To do: In the listing below, the answer starts at the line that has "110C161 150 164" and stops after the line that has "250C222 268 219"; please repeat that part exactly and nothing more.

Task material:
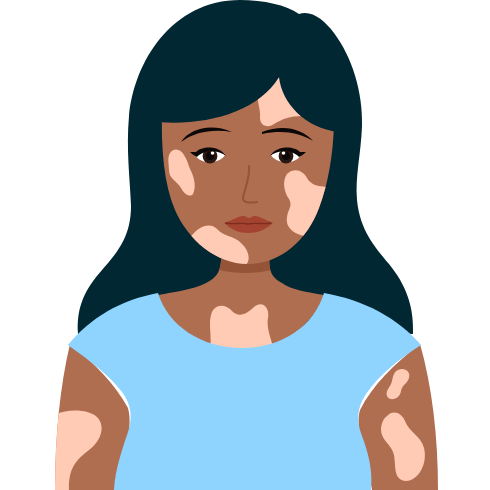
<!DOCTYPE html>
<html lang="en">
<head>
<meta charset="utf-8">
<title>Woman with vitiligo</title>
<style>
:root {
  --paper: #ffffff;
  --hair: #012732;
  --skin: #b06e51;
  --skin-shade: #955438;
  --patch: #ffcbb5;
  --shirt: #8fd4ff;
  --lips: #a44330;
  --lip-line: #7c2c20;
  --ink: #0c0808;
  --iris: #2a1712;
}
html, body { margin: 0; background: var(--paper); overflow: hidden; }
.portrait { display: block; width: 490px; height: 490px; }
.hair { fill: var(--hair); }
.skin { fill: var(--skin); }
.shade { fill: var(--skin-shade); }
.patch { fill: var(--patch); }
.shirt { fill: var(--shirt); }
.lips { fill: var(--lips); }
.ink { fill: var(--ink); }
.iris { fill: var(--iris); }
.white { fill: var(--paper); }
.nose-line { fill: none; stroke: var(--skin-shade); stroke-width: 2; stroke-linecap: round; }
.lip-line { fill: none; stroke: var(--lip-line); stroke-width: 1.4; stroke-linecap: round; }
</style>
</head>
<body>
<svg class="portrait" viewBox="0 0 490 490" role="img" aria-label="Woman with long dark hair and vitiligo, wearing a light blue top">
  <defs>
    <path id="face-shape" d="M162 110C161 150 164 184 175 210C188 240 216 264 248 264C282 264 308 238 319 208C328 184 333 156 334 124L290 70L200 80Z"/>
    <path id="neck-shape" d="M221 250C222 268 219 277 206 283C192 290 174 292 158 295C166 326 200 350 240 350C282 350 314 324 324 295C306 292 292 290 282 283C270 277 268 268 270 250Z"/>
    <path id="left-arm-shape" d="M70 344C60 386 55 436 55 490H116C122 460 134 430 128 408C116 386 96 364 70 344Z"/>
    <path id="right-arm-shape" d="M420 344C432 386 438 436 438 490H372C368 460 354 430 360 410C372 386 394 364 420 344Z"/>
    <clipPath id="face-clip"><use href="#face-shape"/></clipPath>
    <clipPath id="neck-clip"><use href="#neck-shape"/></clipPath>
    <clipPath id="left-arm-clip"><use href="#left-arm-shape"/></clipPath>
    <clipPath id="right-arm-clip"><use href="#right-arm-shape"/></clipPath>
    <g id="eye">
      <path class="white" d="M-15 -1C-9 -9 9 -10 15 -1C10 8 -9 9 -15 -1Z"/>
      <circle class="iris" cy="0" r="7.4"/>
      <circle class="ink" cy="0" r="4"/>
      <circle class="white" cx="2.5" cy="-3" r="1.8"/>
      <path class="ink" d="M-20 -4L-14 -4C-8 -10 9 -11 16 0C9 -6 -6 -7 -13 1C-15 0 -18 -2 -20 -4Z"/>
    </g>
  </defs>

  <g id="hair-back">
    <path class="hair" d="M78 334C76 306 86 288 102 270C120 250 131 234 131 206C130 178 126 150 129 116C134 62 172 0 240 0C264 0 286 5 299 14C312 10 324 20 334 33C352 57 363 92 362 126C361 154 355 176 357 200C360 230 374 246 389 264C406 285 414 306 413 334L324 330H158Z"/>
  </g>

  <g id="neck">
    <use class="skin" href="#neck-shape"/>
    <g clip-path="url(#neck-clip)">
      <path class="shade" d="M219 254H271V270C256 274 236 274 219 270Z"/>
      <path class="patch" d="M209 352C213 340 208 326 211 315C214 303 226 304 232 311C239 318 247 314 254 307C262 300 270 307 268 318C266 329 272 340 274 352Z"/>
    </g>
  </g>

  <g id="arms">
    <use class="skin" href="#left-arm-shape"/>
    <g clip-path="url(#left-arm-clip)">
      <path class="patch" d="M50 417C64 409 86 408 97 417C106 426 101 441 89 450C76 460 68 468 69 492H48Z"/>
    </g>
    <use class="skin" href="#right-arm-shape"/>
    <g clip-path="url(#right-arm-clip)">
      <path class="patch" d="M398 370C404 367 411 371 409 378C407 384 402 385 401 391C400 399 390 402 387 396C385 390 391 387 392 381C393 376 394 372 398 370Z"/>
      <path class="patch" d="M387 416C393 409 402 413 405 421C409 432 421 436 424 448C428 464 418 481 406 481C393 480 396 466 394 455C392 445 381 440 381 430C381 424 383 419 387 416Z"/>
    </g>
  </g>

  <path id="top" class="shirt" d="M158 293C120 300 90 318 68 345C90 361 108 374 122 392C131 404 133 417 128 432C122 450 115 470 114 490H371C373 470 368 452 362 436C356 420 357 408 366 394C380 374 398 360 421 345C398 318 364 300 324 293C314 326 282 348 242 348C202 348 168 326 158 293Z"/>

  <g id="face">
    <use class="skin" href="#face-shape"/>
    <g clip-path="url(#face-clip)">
      <path class="patch" d="M258 90L282 76L302 116C290 116 282 119 274 124C267 129 260 125 260 118C261 108 256 101 258 90Z"/>
      <path class="patch" d="M170 153C174 147 181 149 184 155C188 161 188 165 191 171C195 179 196 188 193 194C190 198 184 194 181 188C177 181 169 179 169 170C169 164 167 158 170 153Z"/>
      <path class="patch" d="M287 174C295 167 303 171 307 178C311 185 318 187 332 187V226L304 236C294 234 285 227 287 217C288 209 293 206 289 199C284 192 282 181 287 174Z"/>
      <path class="patch" d="M190 238C198 226 210 222 217 229C224 237 234 235 242 244C250 252 251 261 244 267H200Z"/>
    </g>
    <path class="ink" d="M181 142C190 128 212 123 232 132C214 129 196 131 181 142Z"/>
    <path class="ink" d="M262 132C282 124 302 128 313 141C298 132 282 130 262 134Z"/>
    <use href="#eye" transform="translate(210 156)"/>
    <use href="#eye" transform="translate(286 156) scale(-1 1)"/>
    <path class="nose-line" d="M249 166C250 180 244 190 243 198C243 203 249 203 257 202"/>
    <path class="lips" d="M224 223C233 220 238 216 243 216C246 216 247 218 249 218C251 218 252 216 255 216C260 216 265 220 273 223C265 230 258 233 248 233C239 233 232 230 224 223Z"/>
    <path class="lip-line" d="M226 223C234 225 241 222 248 224C256 222 264 225 271 223"/>
  </g>

  <path id="fringe" class="hair" d="M158 122C206 126 258 112 279 77C282 104 306 128 338 132L346 80L300 20L220 20L160 70Z"/>
</svg>
</body>
</html>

Output for this exercise:
    <path id="face-shape" d="M162 110C161 150 164 184 175 210C188 240 216 264 248 264C282 264 308 238 319 208C328 184 333 156 334 124L290 70L200 80Z"/>
    <path id="neck-shape" d="M221 250C222 268 219 277 206 283C192 290 174 292 158 295C166 326 200 350 240 350C282 350 314 324 324 295C306 292 292 290 282 283C270 277 268 268 270 250Z"/>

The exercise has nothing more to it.